• _Exercise directions_
Tally the lines below containing the word "left" and give that total alone.

• _Records for the task_
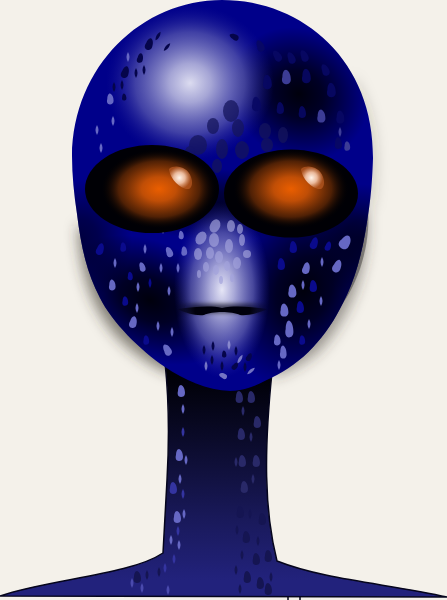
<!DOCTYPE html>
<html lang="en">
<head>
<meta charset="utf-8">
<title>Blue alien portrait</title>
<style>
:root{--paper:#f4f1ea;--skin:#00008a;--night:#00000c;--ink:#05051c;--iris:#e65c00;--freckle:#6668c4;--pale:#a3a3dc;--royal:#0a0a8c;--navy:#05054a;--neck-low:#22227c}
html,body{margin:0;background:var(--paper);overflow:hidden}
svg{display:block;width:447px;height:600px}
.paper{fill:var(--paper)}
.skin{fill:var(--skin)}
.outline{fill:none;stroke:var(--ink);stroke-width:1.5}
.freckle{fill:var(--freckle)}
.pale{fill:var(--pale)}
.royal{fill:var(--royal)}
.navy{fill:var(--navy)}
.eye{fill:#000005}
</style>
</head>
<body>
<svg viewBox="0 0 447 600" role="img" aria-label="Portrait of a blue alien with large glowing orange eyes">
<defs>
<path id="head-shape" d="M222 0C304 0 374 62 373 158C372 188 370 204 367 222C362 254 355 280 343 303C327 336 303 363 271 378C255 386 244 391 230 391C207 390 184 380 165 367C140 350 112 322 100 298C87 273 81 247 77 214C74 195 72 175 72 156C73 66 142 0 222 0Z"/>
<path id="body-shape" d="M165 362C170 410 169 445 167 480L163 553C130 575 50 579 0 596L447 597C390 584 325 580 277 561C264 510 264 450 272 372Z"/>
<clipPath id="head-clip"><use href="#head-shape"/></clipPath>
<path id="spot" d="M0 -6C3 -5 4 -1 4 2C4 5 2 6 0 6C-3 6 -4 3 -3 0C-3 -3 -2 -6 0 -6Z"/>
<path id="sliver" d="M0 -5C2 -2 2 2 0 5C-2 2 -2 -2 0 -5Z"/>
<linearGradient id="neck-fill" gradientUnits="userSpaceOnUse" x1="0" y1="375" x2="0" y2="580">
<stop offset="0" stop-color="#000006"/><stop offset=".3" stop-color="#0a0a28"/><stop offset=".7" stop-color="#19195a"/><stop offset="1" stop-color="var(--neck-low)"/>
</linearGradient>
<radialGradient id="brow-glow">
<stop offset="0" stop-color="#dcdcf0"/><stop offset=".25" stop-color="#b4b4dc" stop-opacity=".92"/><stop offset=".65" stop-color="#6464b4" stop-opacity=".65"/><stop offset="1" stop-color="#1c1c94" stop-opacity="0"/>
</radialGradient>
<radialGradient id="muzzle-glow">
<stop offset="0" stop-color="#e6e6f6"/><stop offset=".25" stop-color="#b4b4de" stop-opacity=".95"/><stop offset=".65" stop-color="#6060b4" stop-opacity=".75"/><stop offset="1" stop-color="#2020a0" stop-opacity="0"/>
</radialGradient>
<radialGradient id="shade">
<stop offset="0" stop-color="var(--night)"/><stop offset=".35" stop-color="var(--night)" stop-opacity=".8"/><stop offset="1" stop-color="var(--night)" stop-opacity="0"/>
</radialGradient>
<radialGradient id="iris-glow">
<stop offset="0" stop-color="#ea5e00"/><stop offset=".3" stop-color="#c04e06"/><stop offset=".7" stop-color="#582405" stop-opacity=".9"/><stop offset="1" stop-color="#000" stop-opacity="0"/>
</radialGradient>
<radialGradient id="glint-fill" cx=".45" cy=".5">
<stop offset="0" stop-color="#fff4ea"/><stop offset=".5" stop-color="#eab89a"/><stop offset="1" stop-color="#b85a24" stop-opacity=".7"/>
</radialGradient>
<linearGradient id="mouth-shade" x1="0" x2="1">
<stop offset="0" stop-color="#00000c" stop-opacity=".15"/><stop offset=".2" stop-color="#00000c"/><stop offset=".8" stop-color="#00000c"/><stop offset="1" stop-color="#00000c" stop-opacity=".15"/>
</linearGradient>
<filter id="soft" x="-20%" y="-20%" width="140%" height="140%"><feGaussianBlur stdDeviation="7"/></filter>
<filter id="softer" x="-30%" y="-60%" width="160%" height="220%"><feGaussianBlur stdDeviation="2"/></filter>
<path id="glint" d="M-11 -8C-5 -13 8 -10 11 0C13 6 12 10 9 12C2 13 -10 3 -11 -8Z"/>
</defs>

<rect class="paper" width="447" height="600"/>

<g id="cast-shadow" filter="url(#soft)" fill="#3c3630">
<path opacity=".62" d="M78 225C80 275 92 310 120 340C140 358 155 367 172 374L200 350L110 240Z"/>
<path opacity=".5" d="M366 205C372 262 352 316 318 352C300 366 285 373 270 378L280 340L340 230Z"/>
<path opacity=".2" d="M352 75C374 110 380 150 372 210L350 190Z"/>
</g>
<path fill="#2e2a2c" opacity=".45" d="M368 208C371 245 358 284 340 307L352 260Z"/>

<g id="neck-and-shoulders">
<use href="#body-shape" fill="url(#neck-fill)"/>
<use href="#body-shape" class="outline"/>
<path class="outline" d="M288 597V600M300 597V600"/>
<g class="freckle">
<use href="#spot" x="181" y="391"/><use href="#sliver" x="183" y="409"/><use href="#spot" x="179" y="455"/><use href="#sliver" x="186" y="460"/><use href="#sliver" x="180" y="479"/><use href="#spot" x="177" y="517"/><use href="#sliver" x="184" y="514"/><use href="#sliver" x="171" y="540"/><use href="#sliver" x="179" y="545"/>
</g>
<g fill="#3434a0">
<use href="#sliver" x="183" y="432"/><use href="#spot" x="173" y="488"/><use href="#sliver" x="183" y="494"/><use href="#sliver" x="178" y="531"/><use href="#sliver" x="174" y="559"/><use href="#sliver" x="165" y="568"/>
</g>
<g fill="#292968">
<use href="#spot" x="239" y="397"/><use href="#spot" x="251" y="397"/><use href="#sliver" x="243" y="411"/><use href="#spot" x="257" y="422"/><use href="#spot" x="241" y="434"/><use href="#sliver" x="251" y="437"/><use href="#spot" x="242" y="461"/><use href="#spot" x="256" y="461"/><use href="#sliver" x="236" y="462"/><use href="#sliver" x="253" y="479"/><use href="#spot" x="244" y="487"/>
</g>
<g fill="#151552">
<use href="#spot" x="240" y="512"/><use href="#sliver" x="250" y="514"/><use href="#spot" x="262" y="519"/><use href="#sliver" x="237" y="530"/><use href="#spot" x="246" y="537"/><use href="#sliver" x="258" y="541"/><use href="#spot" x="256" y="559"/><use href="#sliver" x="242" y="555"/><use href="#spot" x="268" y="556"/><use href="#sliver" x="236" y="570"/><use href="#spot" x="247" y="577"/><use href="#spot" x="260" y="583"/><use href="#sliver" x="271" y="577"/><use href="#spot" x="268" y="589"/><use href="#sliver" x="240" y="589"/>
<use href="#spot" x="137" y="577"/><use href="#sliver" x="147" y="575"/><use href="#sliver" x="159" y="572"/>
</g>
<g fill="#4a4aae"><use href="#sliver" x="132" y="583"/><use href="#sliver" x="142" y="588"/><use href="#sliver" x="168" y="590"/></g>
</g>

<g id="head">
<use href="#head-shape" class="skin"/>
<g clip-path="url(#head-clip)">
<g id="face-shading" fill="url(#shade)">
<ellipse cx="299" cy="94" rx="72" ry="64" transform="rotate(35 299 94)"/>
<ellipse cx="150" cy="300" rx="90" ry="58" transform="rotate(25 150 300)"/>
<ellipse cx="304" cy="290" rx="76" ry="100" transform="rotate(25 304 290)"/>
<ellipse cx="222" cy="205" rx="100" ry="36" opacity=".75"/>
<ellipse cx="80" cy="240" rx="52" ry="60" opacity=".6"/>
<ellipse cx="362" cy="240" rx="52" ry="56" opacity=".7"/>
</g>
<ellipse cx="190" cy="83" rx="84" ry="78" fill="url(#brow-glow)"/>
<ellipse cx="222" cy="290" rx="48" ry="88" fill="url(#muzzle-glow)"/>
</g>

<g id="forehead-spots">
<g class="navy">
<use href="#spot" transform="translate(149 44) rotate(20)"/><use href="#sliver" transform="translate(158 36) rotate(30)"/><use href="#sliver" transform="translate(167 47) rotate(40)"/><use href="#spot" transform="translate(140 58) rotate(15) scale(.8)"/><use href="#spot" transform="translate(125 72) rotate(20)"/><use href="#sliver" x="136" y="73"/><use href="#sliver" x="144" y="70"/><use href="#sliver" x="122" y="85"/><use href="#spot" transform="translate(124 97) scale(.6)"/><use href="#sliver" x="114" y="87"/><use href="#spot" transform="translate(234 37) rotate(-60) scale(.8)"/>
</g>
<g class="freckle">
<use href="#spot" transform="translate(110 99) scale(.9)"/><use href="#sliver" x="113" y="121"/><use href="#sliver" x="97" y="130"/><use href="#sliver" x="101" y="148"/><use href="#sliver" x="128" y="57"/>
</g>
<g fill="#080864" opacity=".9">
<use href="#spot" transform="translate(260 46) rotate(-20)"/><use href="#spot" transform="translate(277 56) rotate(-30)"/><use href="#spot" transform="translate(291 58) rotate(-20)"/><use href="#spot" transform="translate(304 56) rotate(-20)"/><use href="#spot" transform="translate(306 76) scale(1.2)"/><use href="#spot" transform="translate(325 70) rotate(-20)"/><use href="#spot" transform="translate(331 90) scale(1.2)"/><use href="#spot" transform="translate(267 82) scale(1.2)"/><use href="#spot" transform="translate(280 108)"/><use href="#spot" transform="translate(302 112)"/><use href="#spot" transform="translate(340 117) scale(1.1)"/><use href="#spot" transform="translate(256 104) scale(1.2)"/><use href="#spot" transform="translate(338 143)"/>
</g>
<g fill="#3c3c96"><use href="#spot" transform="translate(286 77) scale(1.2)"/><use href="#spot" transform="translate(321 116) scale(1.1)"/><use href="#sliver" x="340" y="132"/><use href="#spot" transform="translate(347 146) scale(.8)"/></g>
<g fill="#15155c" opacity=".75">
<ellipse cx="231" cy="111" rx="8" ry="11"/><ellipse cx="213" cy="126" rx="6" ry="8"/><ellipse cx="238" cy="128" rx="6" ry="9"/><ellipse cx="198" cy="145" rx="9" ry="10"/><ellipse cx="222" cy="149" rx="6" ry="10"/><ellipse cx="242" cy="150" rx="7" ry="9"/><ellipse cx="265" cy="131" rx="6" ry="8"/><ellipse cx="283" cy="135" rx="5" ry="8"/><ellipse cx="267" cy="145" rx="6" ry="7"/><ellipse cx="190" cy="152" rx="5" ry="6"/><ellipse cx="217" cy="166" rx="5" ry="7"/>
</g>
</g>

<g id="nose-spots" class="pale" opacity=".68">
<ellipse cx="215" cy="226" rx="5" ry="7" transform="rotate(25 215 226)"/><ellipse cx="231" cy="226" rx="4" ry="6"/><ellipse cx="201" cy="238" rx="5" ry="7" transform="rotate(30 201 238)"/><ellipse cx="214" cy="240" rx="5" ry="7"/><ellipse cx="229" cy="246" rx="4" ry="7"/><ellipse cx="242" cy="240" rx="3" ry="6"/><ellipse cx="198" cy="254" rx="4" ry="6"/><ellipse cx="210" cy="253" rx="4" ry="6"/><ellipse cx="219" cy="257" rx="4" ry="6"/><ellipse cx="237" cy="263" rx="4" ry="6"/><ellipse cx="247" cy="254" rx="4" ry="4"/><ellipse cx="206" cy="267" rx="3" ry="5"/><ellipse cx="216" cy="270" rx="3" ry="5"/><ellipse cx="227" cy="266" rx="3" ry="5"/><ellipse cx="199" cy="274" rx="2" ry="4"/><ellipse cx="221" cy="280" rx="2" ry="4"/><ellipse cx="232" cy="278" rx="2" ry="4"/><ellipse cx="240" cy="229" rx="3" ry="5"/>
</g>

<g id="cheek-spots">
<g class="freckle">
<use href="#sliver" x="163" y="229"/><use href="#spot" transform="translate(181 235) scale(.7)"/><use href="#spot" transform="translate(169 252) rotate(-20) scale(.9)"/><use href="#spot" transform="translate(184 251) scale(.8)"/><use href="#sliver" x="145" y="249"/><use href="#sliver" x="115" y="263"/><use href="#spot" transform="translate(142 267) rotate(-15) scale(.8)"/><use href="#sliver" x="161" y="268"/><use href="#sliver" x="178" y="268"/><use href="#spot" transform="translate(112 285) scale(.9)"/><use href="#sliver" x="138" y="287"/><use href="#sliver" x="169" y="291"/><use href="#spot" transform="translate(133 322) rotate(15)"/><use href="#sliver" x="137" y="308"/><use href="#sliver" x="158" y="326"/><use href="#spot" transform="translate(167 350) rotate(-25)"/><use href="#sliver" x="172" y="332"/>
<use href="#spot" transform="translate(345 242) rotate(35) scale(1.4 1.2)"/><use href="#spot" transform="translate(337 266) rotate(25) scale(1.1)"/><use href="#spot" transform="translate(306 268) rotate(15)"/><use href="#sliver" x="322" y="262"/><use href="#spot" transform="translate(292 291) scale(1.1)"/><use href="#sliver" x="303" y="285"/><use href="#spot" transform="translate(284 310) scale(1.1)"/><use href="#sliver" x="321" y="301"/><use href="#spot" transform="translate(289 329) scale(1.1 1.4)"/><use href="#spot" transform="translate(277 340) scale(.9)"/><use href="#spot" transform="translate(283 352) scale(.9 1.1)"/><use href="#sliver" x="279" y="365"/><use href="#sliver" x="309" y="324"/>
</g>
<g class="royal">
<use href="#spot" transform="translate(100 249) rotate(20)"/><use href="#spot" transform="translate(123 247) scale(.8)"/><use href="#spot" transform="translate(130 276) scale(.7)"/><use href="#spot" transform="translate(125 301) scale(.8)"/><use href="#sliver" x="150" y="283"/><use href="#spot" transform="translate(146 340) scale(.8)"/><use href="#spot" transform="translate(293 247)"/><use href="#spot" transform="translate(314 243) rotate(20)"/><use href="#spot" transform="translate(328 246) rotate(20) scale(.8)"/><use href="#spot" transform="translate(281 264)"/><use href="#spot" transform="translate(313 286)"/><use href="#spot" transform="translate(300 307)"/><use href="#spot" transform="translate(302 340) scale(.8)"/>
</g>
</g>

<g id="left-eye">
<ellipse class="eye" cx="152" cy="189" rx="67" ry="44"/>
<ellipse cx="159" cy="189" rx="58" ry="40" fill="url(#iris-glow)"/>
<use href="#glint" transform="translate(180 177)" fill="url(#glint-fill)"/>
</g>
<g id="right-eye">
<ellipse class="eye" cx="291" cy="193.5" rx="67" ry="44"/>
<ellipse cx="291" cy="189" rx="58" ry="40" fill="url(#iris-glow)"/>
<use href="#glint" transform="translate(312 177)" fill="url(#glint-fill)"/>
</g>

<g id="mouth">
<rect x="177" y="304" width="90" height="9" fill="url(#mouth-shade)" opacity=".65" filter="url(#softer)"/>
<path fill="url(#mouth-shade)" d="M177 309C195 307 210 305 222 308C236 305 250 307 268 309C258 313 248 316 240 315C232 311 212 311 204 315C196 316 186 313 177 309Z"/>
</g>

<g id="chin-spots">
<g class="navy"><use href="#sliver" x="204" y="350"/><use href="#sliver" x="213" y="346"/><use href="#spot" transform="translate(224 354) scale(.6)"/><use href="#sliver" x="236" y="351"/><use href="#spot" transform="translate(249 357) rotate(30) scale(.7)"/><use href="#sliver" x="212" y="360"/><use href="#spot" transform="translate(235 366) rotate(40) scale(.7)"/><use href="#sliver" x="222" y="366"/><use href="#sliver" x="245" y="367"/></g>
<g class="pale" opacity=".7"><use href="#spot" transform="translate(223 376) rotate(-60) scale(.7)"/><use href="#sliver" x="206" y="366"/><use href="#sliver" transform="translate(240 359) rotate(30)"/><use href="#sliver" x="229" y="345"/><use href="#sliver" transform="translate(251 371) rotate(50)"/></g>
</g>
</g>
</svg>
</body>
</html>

==

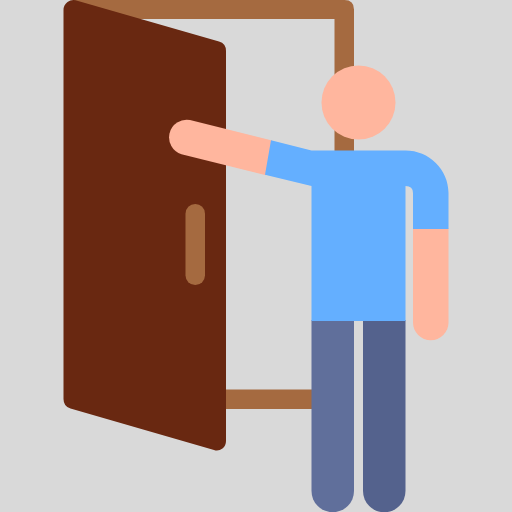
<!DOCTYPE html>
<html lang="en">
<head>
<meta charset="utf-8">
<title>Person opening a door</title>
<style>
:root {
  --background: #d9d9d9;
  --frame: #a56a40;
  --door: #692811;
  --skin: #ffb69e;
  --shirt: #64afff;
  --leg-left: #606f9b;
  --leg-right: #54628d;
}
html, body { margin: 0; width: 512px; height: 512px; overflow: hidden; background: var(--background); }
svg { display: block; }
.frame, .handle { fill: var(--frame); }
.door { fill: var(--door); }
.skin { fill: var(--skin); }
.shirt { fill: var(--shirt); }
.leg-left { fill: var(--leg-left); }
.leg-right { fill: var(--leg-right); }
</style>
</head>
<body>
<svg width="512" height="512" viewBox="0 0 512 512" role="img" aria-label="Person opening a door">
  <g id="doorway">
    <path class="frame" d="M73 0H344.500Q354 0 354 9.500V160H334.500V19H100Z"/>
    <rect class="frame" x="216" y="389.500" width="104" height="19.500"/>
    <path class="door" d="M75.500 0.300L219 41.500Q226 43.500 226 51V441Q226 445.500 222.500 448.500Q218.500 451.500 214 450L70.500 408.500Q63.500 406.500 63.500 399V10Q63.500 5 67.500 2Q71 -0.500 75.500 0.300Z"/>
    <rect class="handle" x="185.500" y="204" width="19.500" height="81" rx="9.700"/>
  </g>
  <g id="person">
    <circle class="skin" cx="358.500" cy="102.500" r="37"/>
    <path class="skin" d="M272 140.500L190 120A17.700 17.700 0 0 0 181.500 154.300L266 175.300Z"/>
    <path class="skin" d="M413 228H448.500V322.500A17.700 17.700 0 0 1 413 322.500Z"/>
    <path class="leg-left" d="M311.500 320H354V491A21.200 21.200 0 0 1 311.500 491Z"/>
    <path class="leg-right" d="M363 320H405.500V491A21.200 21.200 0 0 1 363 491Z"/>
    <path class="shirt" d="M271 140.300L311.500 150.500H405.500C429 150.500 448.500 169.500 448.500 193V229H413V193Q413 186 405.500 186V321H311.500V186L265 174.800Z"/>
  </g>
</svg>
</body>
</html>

---

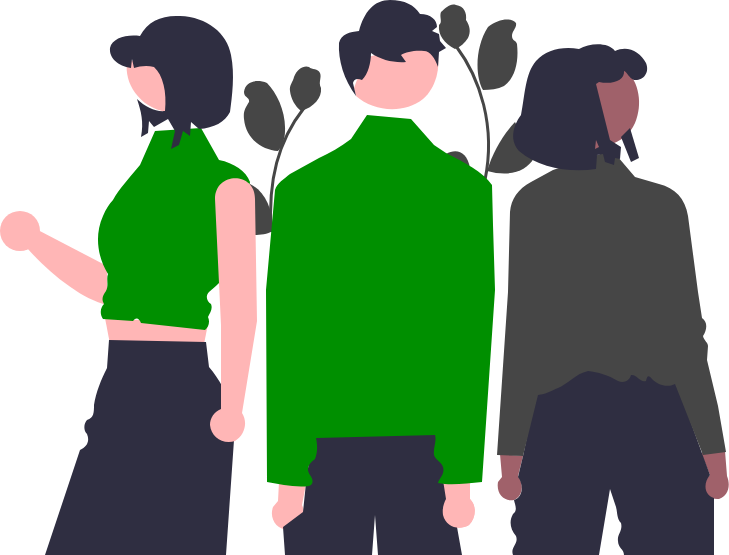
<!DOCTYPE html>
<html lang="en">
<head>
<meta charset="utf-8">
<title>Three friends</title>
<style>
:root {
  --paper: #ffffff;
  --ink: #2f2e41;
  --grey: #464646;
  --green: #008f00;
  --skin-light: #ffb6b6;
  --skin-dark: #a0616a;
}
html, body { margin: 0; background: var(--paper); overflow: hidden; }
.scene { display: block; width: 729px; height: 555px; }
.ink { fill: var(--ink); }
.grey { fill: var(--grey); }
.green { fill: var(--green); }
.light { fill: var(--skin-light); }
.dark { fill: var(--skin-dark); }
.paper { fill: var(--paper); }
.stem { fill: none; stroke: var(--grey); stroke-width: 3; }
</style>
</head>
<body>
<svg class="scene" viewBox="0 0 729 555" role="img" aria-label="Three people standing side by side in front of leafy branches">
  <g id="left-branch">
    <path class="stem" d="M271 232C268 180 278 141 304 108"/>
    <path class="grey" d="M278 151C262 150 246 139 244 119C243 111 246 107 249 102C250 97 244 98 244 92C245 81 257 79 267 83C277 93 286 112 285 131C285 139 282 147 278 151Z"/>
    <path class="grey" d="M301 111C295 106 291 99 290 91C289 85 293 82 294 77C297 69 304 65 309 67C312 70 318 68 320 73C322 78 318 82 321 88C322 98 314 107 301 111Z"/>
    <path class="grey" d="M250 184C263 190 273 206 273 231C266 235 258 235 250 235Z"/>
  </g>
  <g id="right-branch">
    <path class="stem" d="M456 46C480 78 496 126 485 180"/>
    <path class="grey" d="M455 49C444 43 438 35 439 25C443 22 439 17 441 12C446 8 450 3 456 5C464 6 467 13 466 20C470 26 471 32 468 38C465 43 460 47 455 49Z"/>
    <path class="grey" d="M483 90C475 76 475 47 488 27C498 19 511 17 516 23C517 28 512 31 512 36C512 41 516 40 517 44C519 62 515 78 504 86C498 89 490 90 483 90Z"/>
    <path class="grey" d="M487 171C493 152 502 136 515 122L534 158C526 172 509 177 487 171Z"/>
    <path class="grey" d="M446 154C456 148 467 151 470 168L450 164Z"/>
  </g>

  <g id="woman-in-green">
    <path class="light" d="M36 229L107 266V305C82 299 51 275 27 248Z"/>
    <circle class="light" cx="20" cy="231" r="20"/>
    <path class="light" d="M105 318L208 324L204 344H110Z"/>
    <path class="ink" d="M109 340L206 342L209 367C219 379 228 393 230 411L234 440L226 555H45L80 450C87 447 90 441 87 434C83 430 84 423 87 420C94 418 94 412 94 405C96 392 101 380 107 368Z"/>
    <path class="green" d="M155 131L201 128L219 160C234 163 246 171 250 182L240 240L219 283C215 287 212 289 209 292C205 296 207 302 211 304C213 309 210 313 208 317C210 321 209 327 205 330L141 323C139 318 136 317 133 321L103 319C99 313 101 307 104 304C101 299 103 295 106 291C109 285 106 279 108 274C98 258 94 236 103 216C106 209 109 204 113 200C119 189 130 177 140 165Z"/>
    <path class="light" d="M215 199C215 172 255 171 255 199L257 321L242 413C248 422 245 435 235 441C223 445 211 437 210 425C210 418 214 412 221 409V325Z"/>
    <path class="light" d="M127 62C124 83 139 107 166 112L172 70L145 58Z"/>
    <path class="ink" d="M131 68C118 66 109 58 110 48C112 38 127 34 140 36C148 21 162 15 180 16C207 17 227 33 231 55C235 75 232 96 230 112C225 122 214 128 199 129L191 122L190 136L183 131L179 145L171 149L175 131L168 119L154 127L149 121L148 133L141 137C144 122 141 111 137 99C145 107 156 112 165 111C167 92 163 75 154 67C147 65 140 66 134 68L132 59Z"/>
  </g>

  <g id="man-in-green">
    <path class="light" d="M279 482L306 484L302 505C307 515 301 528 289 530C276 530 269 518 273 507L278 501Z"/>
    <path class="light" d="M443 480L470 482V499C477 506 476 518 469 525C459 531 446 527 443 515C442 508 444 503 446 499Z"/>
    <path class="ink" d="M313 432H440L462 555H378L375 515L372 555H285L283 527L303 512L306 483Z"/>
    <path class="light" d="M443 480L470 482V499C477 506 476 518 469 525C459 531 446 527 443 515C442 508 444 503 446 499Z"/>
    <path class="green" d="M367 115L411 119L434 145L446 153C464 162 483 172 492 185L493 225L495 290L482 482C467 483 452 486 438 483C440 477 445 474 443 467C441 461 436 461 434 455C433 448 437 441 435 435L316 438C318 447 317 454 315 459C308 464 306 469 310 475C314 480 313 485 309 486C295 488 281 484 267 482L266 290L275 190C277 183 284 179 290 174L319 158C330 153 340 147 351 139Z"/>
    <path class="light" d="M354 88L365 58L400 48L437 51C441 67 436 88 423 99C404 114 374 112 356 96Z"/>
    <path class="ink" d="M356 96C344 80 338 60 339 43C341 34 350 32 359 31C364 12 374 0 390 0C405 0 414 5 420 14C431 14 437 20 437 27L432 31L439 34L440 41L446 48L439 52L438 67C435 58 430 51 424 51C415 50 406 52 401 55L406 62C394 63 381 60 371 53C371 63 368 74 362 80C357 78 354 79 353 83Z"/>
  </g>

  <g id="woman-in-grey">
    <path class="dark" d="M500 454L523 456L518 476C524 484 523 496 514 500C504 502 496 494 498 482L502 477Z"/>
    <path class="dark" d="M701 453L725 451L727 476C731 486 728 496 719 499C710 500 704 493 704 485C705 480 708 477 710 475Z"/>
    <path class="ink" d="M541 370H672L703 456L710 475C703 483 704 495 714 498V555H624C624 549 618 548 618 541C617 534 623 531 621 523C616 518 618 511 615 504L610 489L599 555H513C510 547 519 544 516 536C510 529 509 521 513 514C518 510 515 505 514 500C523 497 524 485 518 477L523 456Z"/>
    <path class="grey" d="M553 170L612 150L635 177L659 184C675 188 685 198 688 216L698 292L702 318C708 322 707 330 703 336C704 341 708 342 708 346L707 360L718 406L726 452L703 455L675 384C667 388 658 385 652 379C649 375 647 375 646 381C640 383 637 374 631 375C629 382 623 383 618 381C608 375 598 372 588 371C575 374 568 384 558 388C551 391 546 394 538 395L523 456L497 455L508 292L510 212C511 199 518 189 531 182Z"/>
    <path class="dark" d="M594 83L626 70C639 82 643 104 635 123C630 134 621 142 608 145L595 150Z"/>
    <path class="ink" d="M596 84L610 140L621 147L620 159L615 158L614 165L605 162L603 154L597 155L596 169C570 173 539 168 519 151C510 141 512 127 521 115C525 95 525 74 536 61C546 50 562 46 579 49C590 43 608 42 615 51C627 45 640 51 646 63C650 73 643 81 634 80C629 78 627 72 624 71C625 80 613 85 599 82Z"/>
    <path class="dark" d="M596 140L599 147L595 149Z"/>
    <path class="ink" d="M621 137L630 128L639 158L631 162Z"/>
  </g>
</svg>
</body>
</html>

• _Problem solution_
5